#thanksShanghaiby David Koenig, contributing writer
When Disneyland shut down a large swath of the park four months ago to accommodate the construction of Star Wars Land, management knew the park's downsized footprint would lead to one of two scenarios: either (A) horrible congestion that would force them to furiously build in temporary capacity, or (B) plummeting attendance, with guests, turned off by the crowding and fewer offerings, having to be somehow lured back.
Disneyland, miraculously, found itself with problem (A): record crowds—but responded with solution (C): make the problem worse. First, fearing a light spring, Disney reinstituted its Southern California flex ticket promotion. But then, instead of adding capacity, it did the opposite, mandated by Corporate in Burbank. Because Shanghai Disneyland went so far over budget (the resort's price tag: $8 billion and climbing), Disney's U.S. parks have been told they need to squeeze hundreds of millions of dollars of cost-savings to make up the difference.
Disneyland has responded by cutting back park attraction and restaurant operating hours, eliminating entertainment, and reducing staffing park-wide (thereby reducing capacity). As could be expected, the moves have worsened congestion.
Another cut is the annual 24-hour party on the Memorial Day weekend that had kicked off the past three summer seasons and Leap Day 2012. Just 16 months ago, Team Disney Anaheim was scouring the calendar looking for new dates to add 24-hour parties; now, thanks to Shanghai, all round-the-clock parties have been called off indefinitely.
Another concern is what if, after Shanghai Disneyland opens to the public next month, the new mega-park is a flop, a la the budget-minded Hong Kong Disneyland? Will we see even more cutbacks at Disneyland and Disney's other domestic parks?
In the meantime, "Shanghai" has become a curse word around Disneyland. I even overheard cast members deriding the new park's castle: "They claim it's the biggest and tallest of the Disney park castles. What they don't say is that it's also the ugliest!"
2 for 1 Fastpass
Construction walls outside the entrance of the Matterhorn and near Pirates of the Caribbean should be coming down by May 16 to bring Fastpass to the venerable E-ticket attractions.

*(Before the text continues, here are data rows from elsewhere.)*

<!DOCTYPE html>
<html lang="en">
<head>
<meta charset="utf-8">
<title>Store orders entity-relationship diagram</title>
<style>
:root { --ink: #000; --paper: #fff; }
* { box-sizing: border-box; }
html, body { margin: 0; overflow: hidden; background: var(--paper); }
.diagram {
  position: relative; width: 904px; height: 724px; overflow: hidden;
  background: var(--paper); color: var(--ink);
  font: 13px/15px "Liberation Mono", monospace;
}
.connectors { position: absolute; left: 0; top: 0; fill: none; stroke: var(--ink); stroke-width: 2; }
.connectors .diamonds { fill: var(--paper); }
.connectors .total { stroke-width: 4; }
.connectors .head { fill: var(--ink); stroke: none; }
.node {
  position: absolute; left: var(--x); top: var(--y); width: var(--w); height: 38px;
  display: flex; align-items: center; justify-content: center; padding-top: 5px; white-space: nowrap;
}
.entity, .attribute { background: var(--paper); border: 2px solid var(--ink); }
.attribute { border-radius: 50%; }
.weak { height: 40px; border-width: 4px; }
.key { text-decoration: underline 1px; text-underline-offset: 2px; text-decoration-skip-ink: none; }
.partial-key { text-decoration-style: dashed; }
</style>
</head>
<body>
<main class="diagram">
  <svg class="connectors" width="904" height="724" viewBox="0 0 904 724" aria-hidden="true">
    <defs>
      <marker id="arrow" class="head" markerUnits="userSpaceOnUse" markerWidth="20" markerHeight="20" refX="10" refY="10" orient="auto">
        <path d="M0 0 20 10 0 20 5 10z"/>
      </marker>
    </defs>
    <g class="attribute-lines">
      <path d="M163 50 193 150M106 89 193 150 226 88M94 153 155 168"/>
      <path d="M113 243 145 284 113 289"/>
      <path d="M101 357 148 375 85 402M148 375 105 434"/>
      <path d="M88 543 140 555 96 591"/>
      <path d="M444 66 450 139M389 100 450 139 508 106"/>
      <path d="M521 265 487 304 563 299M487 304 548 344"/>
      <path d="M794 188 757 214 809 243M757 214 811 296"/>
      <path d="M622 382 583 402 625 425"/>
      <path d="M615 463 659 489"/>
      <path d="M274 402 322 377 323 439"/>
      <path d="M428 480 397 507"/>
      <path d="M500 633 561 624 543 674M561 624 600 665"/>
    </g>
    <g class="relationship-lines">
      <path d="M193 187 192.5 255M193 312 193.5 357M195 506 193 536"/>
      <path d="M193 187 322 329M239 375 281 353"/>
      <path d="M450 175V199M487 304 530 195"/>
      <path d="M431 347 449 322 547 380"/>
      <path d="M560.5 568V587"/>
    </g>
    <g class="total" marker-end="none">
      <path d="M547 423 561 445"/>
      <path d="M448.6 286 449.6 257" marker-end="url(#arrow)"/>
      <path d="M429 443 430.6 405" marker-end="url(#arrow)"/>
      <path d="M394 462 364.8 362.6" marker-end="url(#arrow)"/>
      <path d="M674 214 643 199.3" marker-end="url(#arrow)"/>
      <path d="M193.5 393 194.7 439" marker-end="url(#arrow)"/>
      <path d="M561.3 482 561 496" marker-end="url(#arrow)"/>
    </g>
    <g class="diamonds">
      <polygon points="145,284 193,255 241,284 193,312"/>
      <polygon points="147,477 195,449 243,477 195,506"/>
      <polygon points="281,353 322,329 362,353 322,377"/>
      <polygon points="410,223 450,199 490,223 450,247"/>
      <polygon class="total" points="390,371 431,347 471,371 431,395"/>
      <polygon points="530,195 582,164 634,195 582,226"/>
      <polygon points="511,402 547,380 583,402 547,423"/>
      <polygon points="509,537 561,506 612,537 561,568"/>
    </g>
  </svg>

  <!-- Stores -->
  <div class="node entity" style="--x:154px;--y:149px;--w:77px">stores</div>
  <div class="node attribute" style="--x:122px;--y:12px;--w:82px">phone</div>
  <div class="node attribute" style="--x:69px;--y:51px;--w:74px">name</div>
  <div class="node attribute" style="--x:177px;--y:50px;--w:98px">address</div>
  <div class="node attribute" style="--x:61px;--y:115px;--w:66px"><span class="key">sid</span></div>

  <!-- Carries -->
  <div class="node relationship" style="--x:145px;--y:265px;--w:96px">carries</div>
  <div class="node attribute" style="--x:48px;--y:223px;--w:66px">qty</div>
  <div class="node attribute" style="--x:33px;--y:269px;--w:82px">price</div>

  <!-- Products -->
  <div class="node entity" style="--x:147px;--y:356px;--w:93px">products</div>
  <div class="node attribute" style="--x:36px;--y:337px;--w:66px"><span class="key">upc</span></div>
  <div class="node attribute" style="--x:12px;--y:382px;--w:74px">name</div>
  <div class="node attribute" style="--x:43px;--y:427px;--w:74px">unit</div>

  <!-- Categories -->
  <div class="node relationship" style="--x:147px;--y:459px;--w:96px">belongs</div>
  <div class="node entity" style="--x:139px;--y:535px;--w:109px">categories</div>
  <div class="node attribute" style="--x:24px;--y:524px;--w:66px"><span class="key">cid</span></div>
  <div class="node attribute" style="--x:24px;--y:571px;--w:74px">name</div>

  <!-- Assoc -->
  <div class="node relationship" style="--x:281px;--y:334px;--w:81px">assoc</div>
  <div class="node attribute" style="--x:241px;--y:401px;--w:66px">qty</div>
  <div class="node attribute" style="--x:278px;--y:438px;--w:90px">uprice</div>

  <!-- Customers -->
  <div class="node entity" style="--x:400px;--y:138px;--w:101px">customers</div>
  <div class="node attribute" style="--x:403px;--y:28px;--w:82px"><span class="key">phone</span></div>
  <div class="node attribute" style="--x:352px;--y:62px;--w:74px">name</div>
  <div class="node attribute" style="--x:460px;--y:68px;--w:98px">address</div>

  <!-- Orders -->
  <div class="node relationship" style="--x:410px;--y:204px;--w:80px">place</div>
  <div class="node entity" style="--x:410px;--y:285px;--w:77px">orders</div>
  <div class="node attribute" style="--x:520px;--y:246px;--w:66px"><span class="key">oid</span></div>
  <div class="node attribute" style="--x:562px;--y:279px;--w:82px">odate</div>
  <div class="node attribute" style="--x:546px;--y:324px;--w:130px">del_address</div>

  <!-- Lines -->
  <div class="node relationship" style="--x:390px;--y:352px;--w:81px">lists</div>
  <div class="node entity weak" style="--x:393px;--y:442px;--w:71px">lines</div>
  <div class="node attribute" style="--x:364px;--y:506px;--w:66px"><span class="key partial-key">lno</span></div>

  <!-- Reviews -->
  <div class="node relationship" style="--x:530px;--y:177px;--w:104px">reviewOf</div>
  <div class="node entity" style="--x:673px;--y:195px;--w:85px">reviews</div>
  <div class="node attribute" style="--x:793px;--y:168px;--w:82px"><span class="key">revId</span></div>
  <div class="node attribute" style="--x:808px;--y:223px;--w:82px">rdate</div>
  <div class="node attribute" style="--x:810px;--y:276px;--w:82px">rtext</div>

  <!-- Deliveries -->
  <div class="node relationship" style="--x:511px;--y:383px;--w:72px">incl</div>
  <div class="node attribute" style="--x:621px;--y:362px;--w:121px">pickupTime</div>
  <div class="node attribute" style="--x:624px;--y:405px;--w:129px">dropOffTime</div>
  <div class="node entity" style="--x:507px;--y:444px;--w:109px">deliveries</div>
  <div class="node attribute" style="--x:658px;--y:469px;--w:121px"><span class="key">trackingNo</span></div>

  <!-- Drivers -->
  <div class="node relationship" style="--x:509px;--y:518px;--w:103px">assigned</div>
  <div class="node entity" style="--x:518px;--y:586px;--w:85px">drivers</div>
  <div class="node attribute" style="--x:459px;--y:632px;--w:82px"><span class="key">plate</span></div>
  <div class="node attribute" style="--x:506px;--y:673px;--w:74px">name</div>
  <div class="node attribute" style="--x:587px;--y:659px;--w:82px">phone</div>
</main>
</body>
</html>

Not long after, Autopia will be losing its Fastpass because it is used infrequently, and its removal frees up more space for the Jedi show registration outside the Expo Center. (In fact, Autopia's Fastpass has been down since the Expo Center opened—two months before the ride went down for rehab and right through the busy Christmas season.) The removal will be a quick job: just pulling out a sign and three kiosks.
At the Matterhorn, the new kiosks will replace some planters in front of the attraction's entrance. Pirates' station, in a little area below the attraction building's entrance, was one of the first Disneyland rides to get Fastpass in late 2000, but was one of several attractions to lose the service in 2004, amid fears that the park offered too many Fastpass opportunities, worsening overall park congestion.